No, your diploma will not indicate whether it was earned online or on-campus. The diploma will disclose the program you completed, the institution, and the date it was completed.

Yes, both an online or campus-based Master of Athletic Administration will have the same value and curriculum.

It is important to research your institution’s accreditation. An institution offering a Master of Athletic Administration should have accreditation from one of the accrediting bodies represented by the Council of Regional Accrediting Commissions (C-RAC). The accrediting bodies are as follows: [41]
Middle States Commission on Higher Education
New England Association of Schools and Colleges
The Higher Learning Commission
Northwest Commision on Colleges and Universities
Southern Association of Colleges and Schools, Commission on Colleges
Western Association of Schools and Colleges, Senior College and University Commission

The institution’s regional accreditation ensures that the institution and its programs meet the highest standards for quality education. However, the institution might also have program-specific accreditation. For instance, some Master of Athletic Administration programs will also have program-specific accreditation such as the Commission on Sport Management Accreditation (COSMA). This will vary by university and is not necessary.

Employers are aware that accrediting bodies hold universities to the highest standards for quality education that is recognized nationwide. A degree from an accredited institution can assure an employer that pertinent academic standards were met.

It is important to research the university you are considering to pursue a Master of Athletic Administration. The U.S. Department of Education is the best source to find an institution’s accrediting bodies. Here you will find a database of all universities and their current accrediting body. [42]

Graduates of a Master of Athletic Administration program will typically pursue a career as an athletic administrator with an end goal of becoming an athletic director. If the student is already an athletic director, the goal is to enhance knowledge and increase earning potential.

The most common job title graduates of a Master of Athletic Administration have is athletic director. Salaries will vary from state to state and the place of employment. According to the U.S. Bureau of Labor Statistics, which places athletic directors as postsecondary education administrators, the median wage was $88,580 in May 2015. [43]
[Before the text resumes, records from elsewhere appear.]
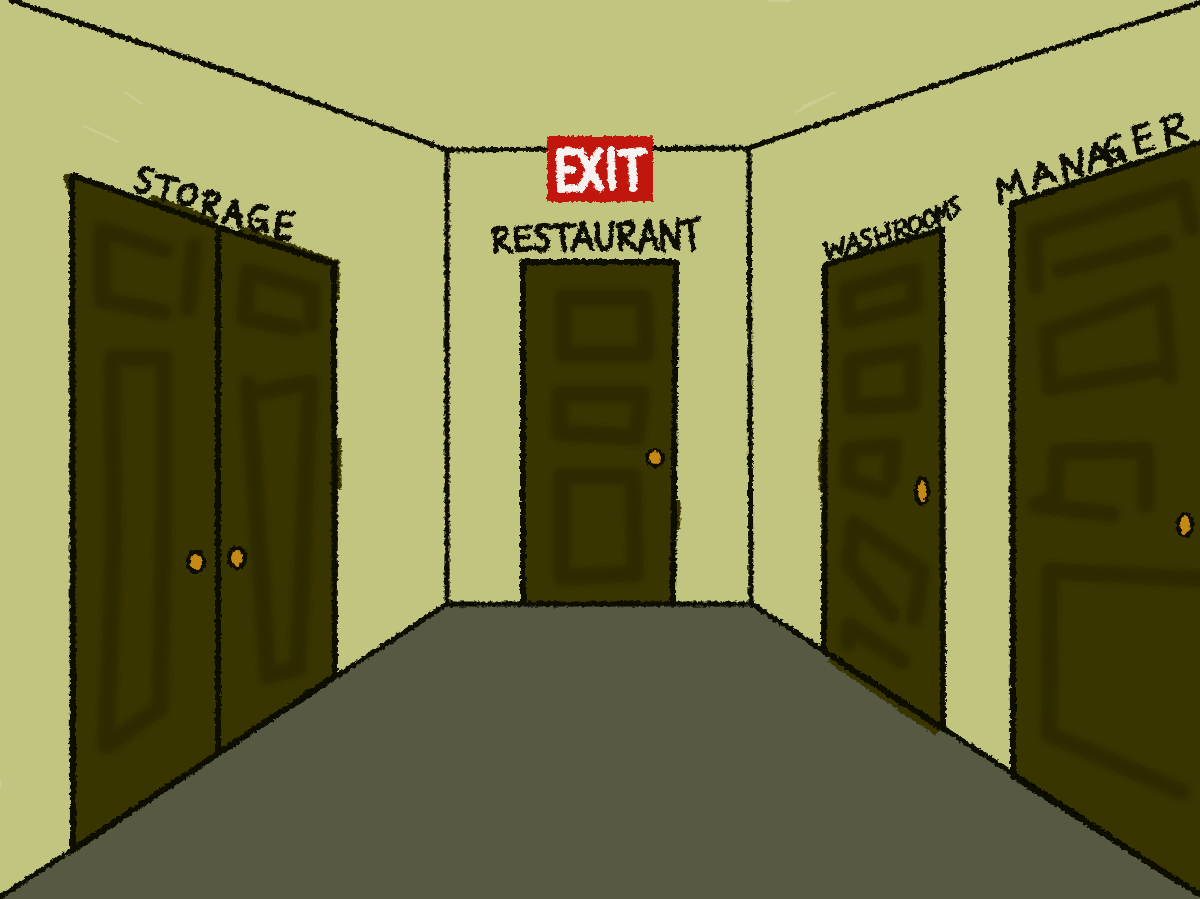
<!DOCTYPE html>
<html lang="en">
<head>
<meta charset="utf-8">
<title>Corridor with doors</title>
<style>
:root {
  --wall: #c2c580;
  --floor: #585942;
  --door: #373502;
  --panel: #2d2b06;
  --ink: #080803;
  --brass: #c58a12;
  --exit-red: #c01408;
  --exit-white: #f6f2f0;
}
html, body { margin: 0; overflow: hidden; background: var(--wall); }
svg { display: block; width: 1200px; height: 899px; }
.floor { fill: var(--floor); }
.doors { fill: var(--door); }
.door-fringe { fill: none; stroke: var(--door); stroke-width: 9; }
.panels { fill: none; stroke: var(--panel); stroke-width: 17; stroke-linecap: round; stroke-linejoin: round; }
.room-lines, .door-lines, .lettering { fill: none; stroke: var(--ink); stroke-linecap: round; stroke-linejoin: round; }
.room-lines { stroke-width: 5; }
.door-lines { stroke-width: 6; }
.lettering { stroke-width: 5; }
.knobs { fill: var(--brass); stroke: var(--ink); stroke-width: 4; }
.exit-plate { fill: var(--exit-red); }
.exit-letters { fill: none; stroke: var(--exit-white); stroke-width: 8; stroke-linecap: round; stroke-linejoin: round; }
.scuffs { fill: none; stroke: #d6d3a0; stroke-width: 2; stroke-linecap: round; opacity: .6; }
</style>
</head>
<body>
<svg viewBox="0 0 1200 899" role="img" aria-label="Drawn corridor with doors marked Storage, Restaurant, Washrooms and Manager, and an exit sign">
  <defs>
    <filter id="crayon" filterUnits="userSpaceOnUse" x="-10" y="-10" width="1220" height="919">
      <feTurbulence type="fractalNoise" baseFrequency="0.28" numOctaves="2" seed="4" result="grain"/>
      <feDisplacementMap in="SourceGraphic" in2="grain" scale="5" xChannelSelector="R" yChannelSelector="G"/>
    </filter>
    <filter id="soft" filterUnits="userSpaceOnUse" x="-10" y="-10" width="1220" height="919">
      <feGaussianBlur stdDeviation="2"/>
    </filter>
  </defs>

  <rect id="walls" width="1200" height="899" fill="var(--wall)"/>

  <g class="scuffs">
    <path d="M84 126L118 142M125 92L142 104M796 112L835 92M803 106L823 98M769 1H790M0 780V788M1000 772L1008 777"/>
  </g>

  <polygon class="floor" points="0,899 447,604 752,604 1200,897 1200,899"/>

  <g class="doors" filter="url(#crayon)">
    <polygon id="storage-doors" points="72,175 334,264 335,676 73,850"/>
    <rect id="restaurant-door" x="523" y="262" width="152" height="342"/>
    <polygon id="washroom-door" points="825,265 942,229 943,729 824,651"/>
    <polygon id="manager-door" points="1012,204 1210,141 1210,903 1013,776"/>
    <path class="door-fringe" d="M67 174L72 190M150 198L215 222M240 230L335 264V300M337 438V490M676 500V530M823 440V490M830 658L938 732M1190 145H1200"/>
  </g>

  <g class="panels" filter="url(#soft)">
    <g id="storage-panels">
      <path d="M165 250L102 230V300L164 312M194 246L188 308"/>
      <path d="M112 358H164V520L160 708L106 746L114 540Z"/>
      <path d="M296 328L244 318L248 272L312 290V324"/>
      <path d="M248 384L268 676L298 668L310 382L262 392"/>
    </g>
    <g id="restaurant-panels">
      <path d="M563 298H644L646 354H563Z"/>
      <path d="M560 394H642L636 437L559 433Z"/>
      <path d="M562 476H633L636 574L562 577Z"/>
    </g>
    <g id="washroom-panels">
      <path d="M846 290L914 271L915 305L848 321Z"/>
      <path d="M851 361L913 351L912 403L852 407Z"/>
      <path d="M884 491L848 480L849 450L893 445L891 480"/>
      <path d="M892 615L849 564L854 524L922 571L914 618M848 642L850 626L902 661"/>
    </g>
    <g id="manager-panels">
      <path d="M1036 286L1034 233L1183 187L1192 228M1060 270L1165 243"/>
      <path d="M1170 376L1162 292L1047 332L1050 388L1158 369"/>
      <path d="M1112 514L1036 505L1055 497L1057 452L1146 450V505"/>
      <path d="M1200 579L1050 571L1049 734L1182 792"/>
    </g>
  </g>

  <g class="room-lines" filter="url(#crayon)">
    <path id="ceiling-edge" d="M10 0L230 72L447 150L749 148L960 77L1200 3"/>
    <path id="corners" d="M447 150V604M749 148L751 604"/>
    <path id="floor-edge" d="M0 897L447 604H752L1200 895"/>
  </g>

  <g class="door-lines" filter="url(#crayon)">
    <path d="M73 850L72 175L218 227L334 264L335 676M218 227V752M73 850L335 676"/>
    <path d="M523 603V262H676L673 603"/>
    <path d="M824 651L825 265L942 229L943 729Z"/>
    <path d="M1200 142L1012 204L1013 776L1200 895"/>
  </g>

  <g class="knobs" filter="url(#crayon)">
    <ellipse cx="196" cy="562" rx="8" ry="10"/>
    <ellipse cx="237" cy="558" rx="8" ry="10"/>
    <circle cx="655" cy="458" r="8"/>
    <ellipse cx="922" cy="491" rx="6" ry="13"/>
    <ellipse cx="1185" cy="525" rx="7" ry="11"/>
  </g>

  <g class="lettering" filter="url(#crayon)">
    <g id="storage-label" role="img" aria-label="Storage">
      <path d="M153 171Q143 165 140 174Q141 179 147 181Q151 187 145 191Q140 193 136 188"/>
      <path d="M158 176L178 180M168 179L163 200"/>
      <path d="M190 185Q179 186 179 198Q181 206 190 203Q198 196 195 188Q193 184 189 186"/>
      <path d="M208 192L203 214M205 194Q221 191 218 199Q214 205 206 205L216 217"/>
      <path d="M224 222L235 201L240 226M228 215L241 216"/>
      <path d="M266 208Q253 204 250 217Q249 230 257 230Q264 228 265 221L257 220M265 221L266 231"/>
      <path d="M293 214L280 213L276 237L289 238M279 225L290 225"/>
    </g>
    <g id="restaurant-label" role="img" aria-label="Restaurant">
      <path d="M495 229L496 252M493 231Q508 225 506 234Q503 240 497 241L511 251"/>
      <path d="M530 227L516 228L518 250L531 248M517 238L528 237"/>
      <path d="M548 226Q538 223 537 232Q539 236 546 238Q550 246 543 250Q539 251 535 247"/>
      <path d="M551 227L574 225M562 227L564 250"/>
      <path d="M573 250L583 224L592 249M576 241L590 240"/>
      <path d="M597 224L598 243Q602 252 610 246L612 223"/>
      <path d="M620 224L621 249M618 226Q634 218 633 228Q630 236 622 237L636 249"/>
      <path d="M640 251L648 221L657 249M642 240L656 239"/>
      <path d="M663 250L662 222L677 248L678 220"/>
      <path d="M682 223L698 219M690 222L693 250"/>
    </g>
    <g id="washrooms-label" role="img" aria-label="Washrooms" stroke-width="4">
      <path d="M825 243L830 258L834 246L841 254L843 238"/>
      <path d="M846 254L853 234L861 250M849 246L859 243"/>
      <path d="M869 230Q861 229 862 236L869 239Q873 246 864 248"/>
      <path d="M875 229L879 245M887 224L890 240M877 237L889 233"/>
      <path d="M895 223L898 240M894 224Q906 216 905 225Q902 231 897 231L909 236"/>
      <path d="M914 217Q907 220 910 230Q916 236 921 226Q921 216 914 217"/>
      <path d="M927 211Q922 216 925 225Q931 230 935 220Q934 211 927 211"/>
      <path d="M939 226L936 207L943 216L945 203L950 219"/>
      <path d="M957 197Q949 198 951 204L957 207Q961 212 954 215"/>
    </g>
    <g id="manager-label" role="img" aria-label="Manager">
      <path d="M1001 202L999 180L1011 190L1016 172L1024 194"/>
      <path d="M1035 188L1040 164L1056 181M1037 179L1050 174"/>
      <path d="M1067 181L1062 156L1081 175L1080 150"/>
      <path d="M1090 171L1095 144L1111 165M1092 160L1107 155"/>
      <path d="M1119 136Q1105 136 1106 151Q1110 165 1119 159L1120 149L1112 151M1120 149L1125 160"/>
      <path d="M1147 124L1134 128L1139 153L1153 148M1136 140L1149 135"/>
      <path d="M1165 119L1169 145M1162 121Q1183 110 1181 121Q1178 130 1168 131L1187 138"/>
    </g>
  </g>

  <g id="exit-sign" role="img" aria-label="Exit" filter="url(#crayon)">
    <rect class="exit-plate" x="547" y="136" width="106" height="66" rx="2"/>
    <path class="exit-letters" d="M574 151L560 152L561 189L575 188M561 170L572 169M580 152L600 188M599 151L581 189M611 151L612 187M621 153L643 151M632 153L633 188"/>
  </g>
</svg>
</body>
</html>
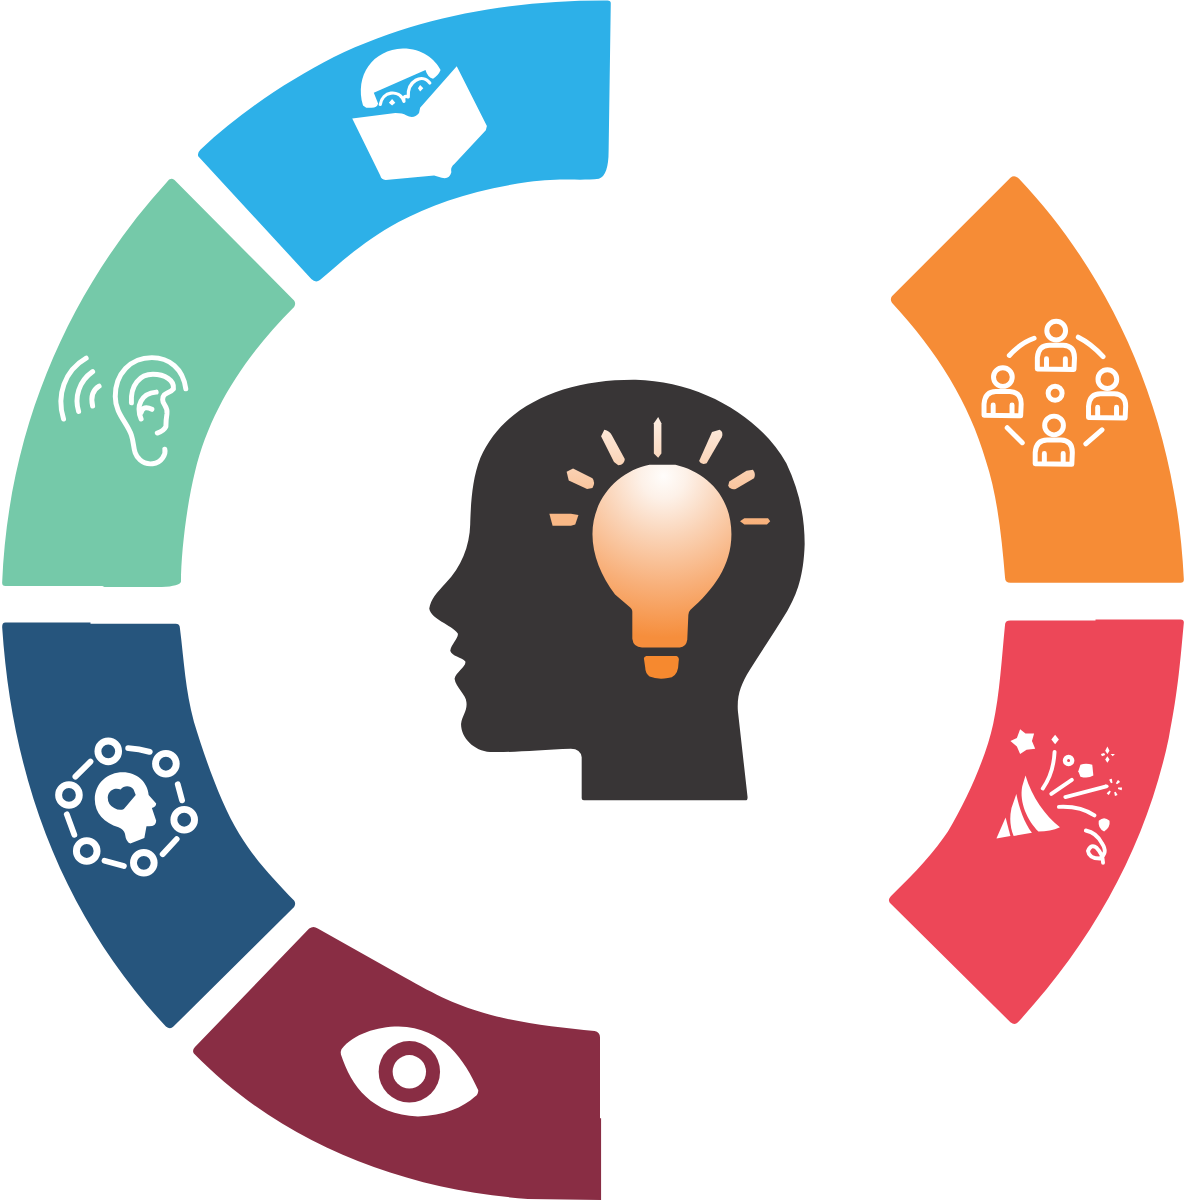
<!DOCTYPE html>
<html lang="en">
<head>
<meta charset="utf-8">
<title>Idea wheel</title>
<style>
:root{
  --paper:#ffffff; --sky:#2db0e8; --mint:#75c9a9; --navy:#26557d; --plum:#892d44;
  --orange:#f68c36; --coral:#ed4758; --ink:#383536; --glow:#f6892f;
}
*{box-sizing:border-box}
html,body{margin:0;width:1186px;height:1200px;overflow:hidden;background:var(--paper)}
.wheel{display:block;width:1186px;height:1200px}
.sky{fill:var(--sky)} .mint{fill:var(--mint)} .navy{fill:var(--navy)} .plum{fill:var(--plum)}
.orange{fill:var(--orange)} .coral{fill:var(--coral)} .ink{fill:var(--ink)} .white{fill:var(--paper)}
.line{fill:none;stroke:var(--paper);stroke-width:4.6;stroke-linecap:round;stroke-linejoin:round}
.base{fill:var(--glow)}
</style>
</head>
<body>
<svg class="wheel" viewBox="0 0 1101 1114" role="img" aria-label="Wheel of skills around a head with a glowing light bulb">
  <defs>
    <radialGradient id="bulb-glow" gradientUnits="userSpaceOnUse" cx="616" cy="442" r="150">
      <stop offset="0" stop-color="#fffdfb"/>
      <stop offset=".14" stop-color="#fdf1e8"/>
      <stop offset=".38" stop-color="#fad3b6"/>
      <stop offset=".68" stop-color="#f8b07a"/>
      <stop offset="1" stop-color="#f68e3c"/>
    </radialGradient>
    <linearGradient id="ray-glow" gradientUnits="userSpaceOnUse" x1="0" y1="388" x2="0" y2="490">
      <stop offset="0" stop-color="#fdeee2"/>
      <stop offset=".3" stop-color="#fbdcc5"/>
      <stop offset="1" stop-color="#f8ae76"/>
    </linearGradient>
    <g id="person">
      <circle class="line" cx="980.500" cy="307" r="8.700"/>
      <path class="line" d="M963 342.500V332Q964 320.500 974 320.500H987Q997.500 321 997.500 332L997 343Z"/>
      <path class="line" d="M971.500 333V342M989 333V342"/>
    </g>
    <circle id="node" class="line" r="9.600" stroke-width="6.400" style="stroke-width:6.400"/>
  </defs>

  <g id="segment-reading">
    <path class="sky" d="M567 3L565 140Q565 163 556 166C540 168 520 165 490 169C440 176 400 190 370 206C340 222 318 242 297 260Q293 263 289 259L184 145Q183 142 186 139C225 102 268 75 310 53C390 14 480 0 564 0.500Q567 0.500 567 3Z"/>
    <path class="white" d="M337 98C329 70 346 46 374 45C392 45 404 55 409 65Q407 70 402 73Q397 72 395 65L347 86L351 96Q350 100 345 100H340Z"/>
    <g class="line" style="stroke-width:3">
      <path d="M353 97C355 85 370 82 375 94M379 90C378 75 392 68 399 77M375 94Q374 88 379 90"/>
    </g>
    <path class="white" d="M364 92l3 3.500l-3 2.500l-3-2.500ZM390 79l3 3l-3 3l-2-3Z"/>
    <path class="white" d="M327 110L367 105Q374 105 377 107Q384 111 389 105L390 100L424 61.500L452 117L451 121L422 152Q418 155 419 160Q417 167 410 165L403 163L358 167Q354 167 353 163Z"/>
  </g>

  <g id="segment-listening">
    <path class="mint" d="M162 167Q158 164 155 169C70 262 8 390 2 541Q2 544 5 544H95L97 545H150Q167 544 168 540C168 515 173 470 181 438C195 380 228 330 273 285Q275 282 273 279Z"/>
    <g class="line">
      <path d="M80 332.500C60 344 52 367 59 389M86 345C73 354 69 369 73 382M92 358.500Q83 364 86 377"/>
      <path d="M172.500 361C170 342 157 332 141 332C121 332 107 347 107 368C107 384 118 392 122 404C125 413 123 421 130 427C137 433 147 431 151 425Q154 421 153 417"/>
      <path d="M122 374C121 357 130 347.500 142 347.500C153 347.500 162 353 161 361C157 366 151 364 151 371C151 376 156 377 155 384Q154 390 154 396Q152 400 146 402"/>
      <path d="M131 389C126 377 131 365 145 364M131 383Q133 376 141 380"/>
    </g>
  </g>

  <g id="segment-empathy">
    <path class="navy" d="M5 578H84V579H163Q167 579 167 583C171 615 172 640 180 670C190 703 205 746 222 774C238 800 255 817 273 836Q275 839 273 842L161 953Q158 956 154 953C65 857 12 735 2 582Q2 578 5 578Z"/>
    <use href="#node" x="100.500" y="697.500"/><use href="#node" x="154" y="709"/>
    <use href="#node" x="171" y="761"/><use href="#node" x="133.500" y="801"/>
    <use href="#node" x="80.500" y="790"/><use href="#node" x="64" y="738"/>
    <path class="line" style="stroke-width:5.400" d="M119 694.500Q129 695 139 698M84 707L70 721M62 756L69 775M97 799L115 804M151 793L164 779M165 728L169 743"/>
    <path class="white" d="M88 742C88 727 100 717 114 717C127 717 137 726 138 738L145 746Q145 749 141 750L145 762Q145 768 136 767L134 778L121 783Q117 782 116 774Q115 770 110 768C97 764 88 755 88 742Z"/>
    <path class="navy" d="M100 740C101 733 107 731 112 733C115 729 121 729 124 733L126 738L115 751Q111 753 106 750Q100 747 100 740Z"/>
  </g>

  <g id="segment-vision">
    <path class="plum" d="M287 862Q291 859 295 862L375 907C405 924 425 934 455 942C485 950 520 954 552 957Q557 958 557 963V1038H558V1114L490 1113C370 1104 260 1060 180 978Q178 975 181 972Z"/>
    <path class="white" d="M317 974C328 960 350 953 370 953C412 954 431 984 444 1012Q444 1016 441 1018C430 1028 412 1036 388 1036.500C345 1035 326 1008 316.500 979Q316 976 317 974Z"/>
    <circle class="plum" cx="380" cy="995" r="28.500"/>
    <circle class="white" cx="380" cy="995" r="15.500"/>
  </g>

  <g id="segment-teamwork">
    <path class="orange" d="M938 165Q942 162 946 166C1035 260 1092 390 1099 538Q1099 541 1096 541H938Q933 541 933 536C930 500 926 460 915 427C900 375 870 326 828 281Q826 278 828 275Z"/>
    <use href="#person"/><use href="#person" x="-49.500" y="43"/>
    <use href="#person" x="47.500" y="45"/><use href="#person" x="-2" y="88"/>
    <circle class="line" cx="979.500" cy="365" r="6.500"/>
    <path class="line" d="M937 330Q948 318 960 314M1001 313Q1013 319 1024 331M935 397L949 411M1023 399L1008 412"/>
  </g>

  <g id="segment-celebration">
    <path class="coral" d="M938 576H1017V575H1096Q1099 575 1099 578C1096 610 1094 640 1085 685C1064 785 1015 873 945 949Q942 952 938 949L826 838Q824 835 827 832C850 810 868 790 880 772C900 738 916 700 922 672C928 645 930 610 933 580Q933 576 938 576Z"/>
    <g class="white">
      <path d="M952 720C958 740 970 757 984 768Q975 772 964 772C954 762 946 745 949 730Z"/>
      <path d="M943.500 737C946 750 951 764 958 773L941 776Q936 764 939 750Z"/>
      <path d="M933.500 759L938 776L925 778.500Z"/>
      <path d="M947 677L952 681L960 681L958 688L961 695L953 696L947 700L944 693L938 688L944 685Z"/>
      <path d="M979.500 682L983 686.500L979.500 691L976 686.500Z"/>
      <path d="M1003 710Q1008 708 1014 710L1015 720Q1010 723 1003 721L1001 716Z"/>
      <path d="M1020 762Q1025 757 1030 762Q1031 768 1025 772Q1019 769 1020 762Z"/>
      <path d="M1028 693l2 4-2 3-2-3ZM1028 702l2 3-2 3-2-3ZM1022 700l3-1 1 2-3 1ZM1031 700l4 0-2 2Z"/>
    </g>
    <circle class="line" cx="992" cy="706" r="3.400" style="stroke-width:4"/>
    <circle class="line" cx="1033.500" cy="731" r="6.300" style="stroke-width:3.600;stroke-dasharray:2 4.600;stroke-linecap:butt"/>
    <g class="line" style="stroke-width:3.600">
      <path d="M968 732Q978 718 979 698M976 737L995 724M989 740L1027 730M983 749Q1003 748 1016 757"/>
      <path d="M1008 771Q1018 773 1023 783Q1029 792 1021 797Q1011 797 1010 790Q1013 783 1018 787Q1024 793 1024 801"/>
    </g>
  </g>

  <g id="thinking-head">
    <path class="ink" d="M540 741V703Q539 695 530 695C500 696 470 699 455 698C440 697 428 685 428 672C429 664 434 660 433 652C433 645 423 638 422 630C423 624 433 619 432 614C429 610 419 609 418 604C419 598 426 592 425 588C419 580 400 575 398.500 565C400 556 405 551 414 541C428 527 436 507 436.500 487C437 470 438 445 446 425C468 375 525 352 590 352.500C650 354 705 386 730 430C742 455 747 480 747 505C746 535 740 551 731 567C720 585 708 603 696 622C688 635 684 645 685 660L694 740Q694 743 692 743H542Q540 743 540 741Z"/>
    <g id="rays" fill="url(#ray-glow)">
      <path d="M611 387L614 393V421L611 425L607 421V393Z"/>
      <path d="M561 399Q566 400 568 404L580 426Q580 431 574 432L570 429L558 405Z"/>
      <path d="M661 401L668 399Q672 401 670 406L656 430Q651 432 649 428Z"/>
      <path d="M526 438L532 435L550 444Q553 448 550 453L545 454L528 446Z"/>
      <path d="M677 447L693 437L699 436Q702 440 700 444L683 454Q678 455 676 451Z"/>
      <path d="M510 477H530L537 478L534 487L530 488H513Z" fill="#f9b886"/>
      <path d="M687 484L691 481H713L715 484L712 487H691Z"/>
    </g>
    <path fill="url(#bulb-glow)" d="M603 431.500H627C655 438 679 460 679 496C679 525 662 548 641 566Q639 568 639 571L638 594Q637 601 631 601H596Q588 601 587 593V568Q587 565 584 563L571 552C558 535 550 515 550 496C550 462 575 437 603 431.500Z"/>
    <path class="base" d="M600 609H628Q631 610 630 614L629.500 620Q628 629 620 629.500Q610 631 603 628Q599 625 599 620L598 613Q597 610 600 609Z"/>
  </g>
</svg>
</body>
</html>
Graduates of a Master of Athletic Administration program will typically work in organizations such as schools, universities, or after-school programs/clubs. [40]

The U.S. Bureau of Labor Statistics states that employment growth for postsecondary educators is expected to increase 9% from 2014 to 2024. [39]